┌─ Data to examine
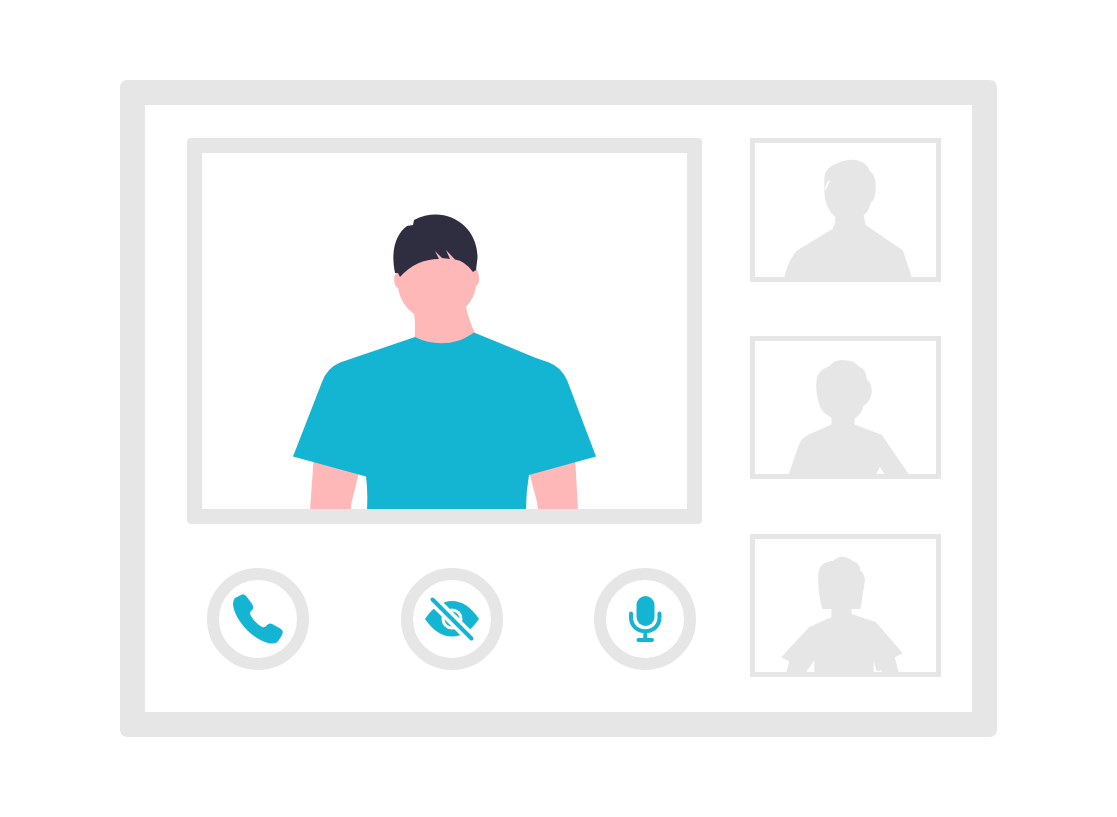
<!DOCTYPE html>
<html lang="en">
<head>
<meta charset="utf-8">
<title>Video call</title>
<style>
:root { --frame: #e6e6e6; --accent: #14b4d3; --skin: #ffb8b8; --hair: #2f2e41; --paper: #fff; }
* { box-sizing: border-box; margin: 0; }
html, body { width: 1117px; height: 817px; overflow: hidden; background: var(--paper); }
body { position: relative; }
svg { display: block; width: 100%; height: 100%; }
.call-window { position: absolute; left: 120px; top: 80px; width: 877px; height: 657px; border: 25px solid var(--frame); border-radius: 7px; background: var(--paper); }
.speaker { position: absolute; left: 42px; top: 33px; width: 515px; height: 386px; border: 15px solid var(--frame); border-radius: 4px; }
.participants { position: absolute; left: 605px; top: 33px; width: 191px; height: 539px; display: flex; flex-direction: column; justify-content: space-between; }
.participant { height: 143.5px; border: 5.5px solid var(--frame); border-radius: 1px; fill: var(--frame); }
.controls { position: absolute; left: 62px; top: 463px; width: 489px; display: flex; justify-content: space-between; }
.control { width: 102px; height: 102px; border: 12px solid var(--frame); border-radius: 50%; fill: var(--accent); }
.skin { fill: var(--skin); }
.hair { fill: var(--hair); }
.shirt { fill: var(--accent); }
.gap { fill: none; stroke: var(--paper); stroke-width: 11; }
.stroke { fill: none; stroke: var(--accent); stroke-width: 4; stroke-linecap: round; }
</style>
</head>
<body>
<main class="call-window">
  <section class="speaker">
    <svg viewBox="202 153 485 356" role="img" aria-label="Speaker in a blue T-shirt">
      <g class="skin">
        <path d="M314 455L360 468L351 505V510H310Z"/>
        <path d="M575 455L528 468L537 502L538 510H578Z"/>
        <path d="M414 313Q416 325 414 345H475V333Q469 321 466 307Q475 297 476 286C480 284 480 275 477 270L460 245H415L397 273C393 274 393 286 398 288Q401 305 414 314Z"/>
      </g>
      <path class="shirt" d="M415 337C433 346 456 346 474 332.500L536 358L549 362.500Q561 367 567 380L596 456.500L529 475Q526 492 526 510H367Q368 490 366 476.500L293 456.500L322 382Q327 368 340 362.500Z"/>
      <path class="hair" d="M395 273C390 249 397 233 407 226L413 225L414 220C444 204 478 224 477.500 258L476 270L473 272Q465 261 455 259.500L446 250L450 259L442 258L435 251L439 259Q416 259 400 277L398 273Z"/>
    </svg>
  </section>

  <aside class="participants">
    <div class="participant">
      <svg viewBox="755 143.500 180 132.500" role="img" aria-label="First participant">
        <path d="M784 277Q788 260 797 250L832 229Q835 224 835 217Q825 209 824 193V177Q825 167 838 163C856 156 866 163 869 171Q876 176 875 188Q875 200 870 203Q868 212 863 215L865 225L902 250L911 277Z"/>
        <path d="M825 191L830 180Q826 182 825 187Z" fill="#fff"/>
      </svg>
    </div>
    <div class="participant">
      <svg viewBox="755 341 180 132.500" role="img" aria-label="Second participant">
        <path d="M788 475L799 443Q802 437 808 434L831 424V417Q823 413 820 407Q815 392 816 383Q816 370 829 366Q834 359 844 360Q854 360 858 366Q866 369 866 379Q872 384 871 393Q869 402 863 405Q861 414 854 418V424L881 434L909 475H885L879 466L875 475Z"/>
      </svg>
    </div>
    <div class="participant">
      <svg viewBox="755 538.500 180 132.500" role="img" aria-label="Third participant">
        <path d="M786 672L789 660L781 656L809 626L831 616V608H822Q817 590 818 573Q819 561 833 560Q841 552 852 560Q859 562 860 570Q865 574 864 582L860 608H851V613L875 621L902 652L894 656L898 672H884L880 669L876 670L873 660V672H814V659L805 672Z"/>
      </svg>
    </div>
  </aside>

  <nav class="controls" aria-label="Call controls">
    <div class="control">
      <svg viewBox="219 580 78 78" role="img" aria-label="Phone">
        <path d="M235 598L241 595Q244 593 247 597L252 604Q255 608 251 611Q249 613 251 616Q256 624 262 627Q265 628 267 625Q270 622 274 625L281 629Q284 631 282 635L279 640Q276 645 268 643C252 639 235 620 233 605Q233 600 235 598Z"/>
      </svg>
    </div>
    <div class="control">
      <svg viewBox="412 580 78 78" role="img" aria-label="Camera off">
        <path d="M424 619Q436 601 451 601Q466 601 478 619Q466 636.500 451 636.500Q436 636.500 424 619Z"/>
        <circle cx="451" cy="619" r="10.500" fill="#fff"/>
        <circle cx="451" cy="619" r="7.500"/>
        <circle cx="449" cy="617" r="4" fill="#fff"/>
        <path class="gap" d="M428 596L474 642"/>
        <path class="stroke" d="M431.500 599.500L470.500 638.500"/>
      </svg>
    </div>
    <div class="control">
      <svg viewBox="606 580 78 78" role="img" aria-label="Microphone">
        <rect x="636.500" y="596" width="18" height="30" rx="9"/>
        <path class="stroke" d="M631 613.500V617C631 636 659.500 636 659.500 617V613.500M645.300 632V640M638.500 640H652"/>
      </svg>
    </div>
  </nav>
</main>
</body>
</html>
└─
Exercise instructions: Reproduce exactly the lines of the entries above from the first through the line with "absolute; left: 605px;", both included; pictures should not be reproduced.

Solved exercise:
<!DOCTYPE html>
<html lang="en">
<head>
<meta charset="utf-8">
<title>Video call</title>
<style>
:root { --frame: #e6e6e6; --accent: #14b4d3; --skin: #ffb8b8; --hair: #2f2e41; --paper: #fff; }
* { box-sizing: border-box; margin: 0; }
html, body { width: 1117px; height: 817px; overflow: hidden; background: var(--paper); }
body { position: relative; }
svg { display: block; width: 100%; height: 100%; }
.call-window { position: absolute; left: 120px; top: 80px; width: 877px; height: 657px; border: 25px solid var(--frame); border-radius: 7px; background: var(--paper); }
.speaker { position: absolute; left: 42px; top: 33px; width: 515px; height: 386px; border: 15px solid var(--frame); border-radius: 4px; }
.participants { position: absolute; left: 605px; top: 33px; width: 191px; height: 539px; display: flex; flex-direction: column; justify-content: space-between; }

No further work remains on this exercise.